[Records to process]

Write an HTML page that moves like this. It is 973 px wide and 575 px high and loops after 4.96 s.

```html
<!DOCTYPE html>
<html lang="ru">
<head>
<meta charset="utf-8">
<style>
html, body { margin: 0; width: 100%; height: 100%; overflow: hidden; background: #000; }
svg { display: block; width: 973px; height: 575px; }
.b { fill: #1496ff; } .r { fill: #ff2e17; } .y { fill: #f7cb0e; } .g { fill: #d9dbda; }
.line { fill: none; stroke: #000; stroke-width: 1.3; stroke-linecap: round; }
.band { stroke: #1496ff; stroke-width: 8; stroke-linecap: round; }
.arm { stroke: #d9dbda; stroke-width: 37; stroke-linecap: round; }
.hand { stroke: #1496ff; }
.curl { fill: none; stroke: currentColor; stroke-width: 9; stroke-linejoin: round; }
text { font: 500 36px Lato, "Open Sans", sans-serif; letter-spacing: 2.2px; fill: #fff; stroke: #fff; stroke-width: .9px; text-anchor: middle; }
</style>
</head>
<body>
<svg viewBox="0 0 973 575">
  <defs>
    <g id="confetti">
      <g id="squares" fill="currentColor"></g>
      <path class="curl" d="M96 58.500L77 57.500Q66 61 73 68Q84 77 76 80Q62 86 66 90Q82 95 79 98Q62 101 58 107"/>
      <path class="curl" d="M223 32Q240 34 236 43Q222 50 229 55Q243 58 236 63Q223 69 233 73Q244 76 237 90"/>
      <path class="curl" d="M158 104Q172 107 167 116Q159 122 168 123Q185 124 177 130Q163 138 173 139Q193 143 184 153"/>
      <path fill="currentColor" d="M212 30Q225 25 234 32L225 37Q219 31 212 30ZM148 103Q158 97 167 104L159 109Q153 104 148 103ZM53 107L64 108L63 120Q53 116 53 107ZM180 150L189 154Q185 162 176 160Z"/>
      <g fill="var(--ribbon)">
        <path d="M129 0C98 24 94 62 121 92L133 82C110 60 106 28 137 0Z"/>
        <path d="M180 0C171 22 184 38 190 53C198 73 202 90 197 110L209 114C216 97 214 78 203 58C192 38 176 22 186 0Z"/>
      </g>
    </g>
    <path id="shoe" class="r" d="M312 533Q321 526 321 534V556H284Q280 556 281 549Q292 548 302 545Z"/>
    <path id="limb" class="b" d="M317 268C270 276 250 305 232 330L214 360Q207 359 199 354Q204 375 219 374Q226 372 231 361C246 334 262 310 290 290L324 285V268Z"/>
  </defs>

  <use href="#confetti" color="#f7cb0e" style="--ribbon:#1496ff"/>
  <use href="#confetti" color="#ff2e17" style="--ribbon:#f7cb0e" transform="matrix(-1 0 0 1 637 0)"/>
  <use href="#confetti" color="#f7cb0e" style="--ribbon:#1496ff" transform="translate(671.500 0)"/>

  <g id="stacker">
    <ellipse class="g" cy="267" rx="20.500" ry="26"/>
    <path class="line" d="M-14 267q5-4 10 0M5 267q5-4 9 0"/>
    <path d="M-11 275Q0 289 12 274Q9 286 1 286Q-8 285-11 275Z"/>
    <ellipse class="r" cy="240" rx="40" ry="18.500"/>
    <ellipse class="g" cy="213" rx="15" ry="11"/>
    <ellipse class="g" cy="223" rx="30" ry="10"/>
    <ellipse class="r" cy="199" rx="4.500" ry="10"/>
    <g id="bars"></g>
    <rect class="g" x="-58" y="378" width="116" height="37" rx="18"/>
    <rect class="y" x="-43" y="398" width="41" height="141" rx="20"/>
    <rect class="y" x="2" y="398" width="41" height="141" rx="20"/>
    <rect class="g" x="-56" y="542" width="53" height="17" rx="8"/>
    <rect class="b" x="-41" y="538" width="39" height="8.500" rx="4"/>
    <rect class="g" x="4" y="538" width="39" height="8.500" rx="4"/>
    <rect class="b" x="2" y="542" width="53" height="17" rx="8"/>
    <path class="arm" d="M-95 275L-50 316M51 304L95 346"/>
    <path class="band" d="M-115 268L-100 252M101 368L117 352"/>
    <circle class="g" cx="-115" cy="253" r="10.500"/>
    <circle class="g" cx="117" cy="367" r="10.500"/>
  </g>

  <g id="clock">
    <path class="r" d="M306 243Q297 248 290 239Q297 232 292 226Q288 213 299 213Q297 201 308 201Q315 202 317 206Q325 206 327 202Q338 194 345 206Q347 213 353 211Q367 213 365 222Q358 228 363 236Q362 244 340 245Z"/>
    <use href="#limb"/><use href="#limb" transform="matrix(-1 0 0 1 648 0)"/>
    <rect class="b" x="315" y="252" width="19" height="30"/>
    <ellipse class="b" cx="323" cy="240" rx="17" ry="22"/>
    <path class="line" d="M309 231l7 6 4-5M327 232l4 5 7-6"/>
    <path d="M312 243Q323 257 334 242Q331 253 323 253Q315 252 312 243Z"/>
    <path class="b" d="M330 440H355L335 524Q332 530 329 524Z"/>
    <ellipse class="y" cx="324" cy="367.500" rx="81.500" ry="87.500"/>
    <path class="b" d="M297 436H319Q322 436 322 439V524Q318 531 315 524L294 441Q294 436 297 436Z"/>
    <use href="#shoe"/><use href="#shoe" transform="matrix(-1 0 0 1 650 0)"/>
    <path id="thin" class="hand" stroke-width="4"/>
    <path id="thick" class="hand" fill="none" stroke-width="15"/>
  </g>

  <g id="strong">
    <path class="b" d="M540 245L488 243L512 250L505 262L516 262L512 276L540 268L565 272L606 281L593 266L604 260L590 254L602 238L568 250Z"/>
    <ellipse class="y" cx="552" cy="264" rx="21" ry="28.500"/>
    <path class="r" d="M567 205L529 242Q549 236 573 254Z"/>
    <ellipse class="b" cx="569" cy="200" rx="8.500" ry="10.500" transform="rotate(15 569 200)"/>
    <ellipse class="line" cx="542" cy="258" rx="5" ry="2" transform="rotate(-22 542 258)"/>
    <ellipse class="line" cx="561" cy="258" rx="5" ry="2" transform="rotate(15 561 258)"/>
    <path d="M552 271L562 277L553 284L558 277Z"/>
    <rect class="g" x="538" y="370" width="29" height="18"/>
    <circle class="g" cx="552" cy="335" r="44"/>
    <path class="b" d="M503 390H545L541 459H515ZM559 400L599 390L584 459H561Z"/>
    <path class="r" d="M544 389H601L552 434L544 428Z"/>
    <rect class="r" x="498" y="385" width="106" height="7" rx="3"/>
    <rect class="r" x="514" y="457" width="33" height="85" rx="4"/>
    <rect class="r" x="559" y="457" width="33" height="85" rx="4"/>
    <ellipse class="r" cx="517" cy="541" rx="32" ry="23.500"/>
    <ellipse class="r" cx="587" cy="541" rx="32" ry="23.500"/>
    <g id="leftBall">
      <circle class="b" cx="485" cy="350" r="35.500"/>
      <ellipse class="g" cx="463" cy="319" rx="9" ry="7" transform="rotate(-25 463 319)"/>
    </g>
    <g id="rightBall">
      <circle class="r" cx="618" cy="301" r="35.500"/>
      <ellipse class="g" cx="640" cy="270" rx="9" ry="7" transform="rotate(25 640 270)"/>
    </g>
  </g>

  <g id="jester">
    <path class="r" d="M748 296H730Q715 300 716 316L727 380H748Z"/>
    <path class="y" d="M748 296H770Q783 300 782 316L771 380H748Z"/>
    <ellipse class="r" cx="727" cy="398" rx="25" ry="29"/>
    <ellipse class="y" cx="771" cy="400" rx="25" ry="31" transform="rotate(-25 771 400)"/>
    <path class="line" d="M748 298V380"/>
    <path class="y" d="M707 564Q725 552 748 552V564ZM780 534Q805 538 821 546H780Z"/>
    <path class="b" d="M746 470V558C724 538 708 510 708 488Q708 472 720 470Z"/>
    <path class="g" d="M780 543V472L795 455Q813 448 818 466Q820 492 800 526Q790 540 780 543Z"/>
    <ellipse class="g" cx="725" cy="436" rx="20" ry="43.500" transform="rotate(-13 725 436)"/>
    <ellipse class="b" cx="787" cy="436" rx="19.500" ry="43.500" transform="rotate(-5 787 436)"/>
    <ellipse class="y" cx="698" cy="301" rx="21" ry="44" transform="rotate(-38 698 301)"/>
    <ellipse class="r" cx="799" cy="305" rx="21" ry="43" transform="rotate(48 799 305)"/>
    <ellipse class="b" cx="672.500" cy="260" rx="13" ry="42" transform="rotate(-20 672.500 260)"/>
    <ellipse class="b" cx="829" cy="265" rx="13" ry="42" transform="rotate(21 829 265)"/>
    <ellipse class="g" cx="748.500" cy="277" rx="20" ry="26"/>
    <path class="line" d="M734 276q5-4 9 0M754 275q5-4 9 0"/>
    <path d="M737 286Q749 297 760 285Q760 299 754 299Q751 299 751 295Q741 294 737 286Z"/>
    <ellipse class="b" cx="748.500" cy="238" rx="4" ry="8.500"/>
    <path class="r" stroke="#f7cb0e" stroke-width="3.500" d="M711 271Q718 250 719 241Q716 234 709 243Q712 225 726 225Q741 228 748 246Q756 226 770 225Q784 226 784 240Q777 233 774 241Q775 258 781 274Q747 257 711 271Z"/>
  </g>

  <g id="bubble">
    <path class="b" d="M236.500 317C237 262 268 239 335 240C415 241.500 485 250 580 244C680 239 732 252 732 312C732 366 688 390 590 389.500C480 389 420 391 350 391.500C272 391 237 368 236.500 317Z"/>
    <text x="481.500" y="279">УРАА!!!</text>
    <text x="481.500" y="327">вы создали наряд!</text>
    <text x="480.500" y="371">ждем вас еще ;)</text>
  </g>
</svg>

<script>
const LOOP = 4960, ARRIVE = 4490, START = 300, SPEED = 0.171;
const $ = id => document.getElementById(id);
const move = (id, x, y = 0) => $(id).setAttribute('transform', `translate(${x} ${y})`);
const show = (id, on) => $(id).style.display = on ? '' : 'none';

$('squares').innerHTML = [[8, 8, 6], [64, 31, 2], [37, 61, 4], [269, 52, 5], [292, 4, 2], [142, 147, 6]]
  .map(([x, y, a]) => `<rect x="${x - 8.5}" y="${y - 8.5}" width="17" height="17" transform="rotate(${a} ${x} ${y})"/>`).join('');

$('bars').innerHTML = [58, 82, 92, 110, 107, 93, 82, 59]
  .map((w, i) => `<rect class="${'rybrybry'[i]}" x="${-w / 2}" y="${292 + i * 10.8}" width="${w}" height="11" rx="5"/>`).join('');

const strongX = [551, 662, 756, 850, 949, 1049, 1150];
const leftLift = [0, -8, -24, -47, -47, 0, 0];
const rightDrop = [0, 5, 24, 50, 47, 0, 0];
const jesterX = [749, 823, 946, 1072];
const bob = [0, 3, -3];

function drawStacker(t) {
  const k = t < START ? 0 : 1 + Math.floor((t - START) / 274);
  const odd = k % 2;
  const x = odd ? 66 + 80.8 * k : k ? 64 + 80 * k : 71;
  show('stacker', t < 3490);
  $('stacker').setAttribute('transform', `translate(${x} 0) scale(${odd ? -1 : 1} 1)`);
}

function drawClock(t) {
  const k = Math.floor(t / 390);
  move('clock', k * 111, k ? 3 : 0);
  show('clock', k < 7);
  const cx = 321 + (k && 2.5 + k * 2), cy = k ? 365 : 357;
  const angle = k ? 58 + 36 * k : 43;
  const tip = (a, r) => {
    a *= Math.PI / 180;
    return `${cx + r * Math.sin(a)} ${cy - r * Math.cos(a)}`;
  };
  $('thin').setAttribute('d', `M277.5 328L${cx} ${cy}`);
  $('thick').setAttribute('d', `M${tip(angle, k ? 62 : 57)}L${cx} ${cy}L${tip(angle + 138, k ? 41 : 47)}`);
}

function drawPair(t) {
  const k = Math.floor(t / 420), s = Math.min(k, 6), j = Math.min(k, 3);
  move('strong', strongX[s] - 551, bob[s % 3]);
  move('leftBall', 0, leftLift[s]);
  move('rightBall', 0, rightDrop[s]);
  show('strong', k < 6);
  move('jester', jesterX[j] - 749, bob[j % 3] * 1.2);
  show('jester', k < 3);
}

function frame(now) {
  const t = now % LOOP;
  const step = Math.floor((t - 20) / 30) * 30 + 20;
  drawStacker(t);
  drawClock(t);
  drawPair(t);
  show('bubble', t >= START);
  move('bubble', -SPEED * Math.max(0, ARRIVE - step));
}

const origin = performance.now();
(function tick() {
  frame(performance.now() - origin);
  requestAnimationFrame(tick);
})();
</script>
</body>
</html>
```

[/Records to process]

• [Try it] Copy all lines from the data above that contain the word "body".

• [Response for this exercise]
html, body { margin: 0; width: 100%; height: 100%; overflow: hidden; background: #000; }
<body>
</body>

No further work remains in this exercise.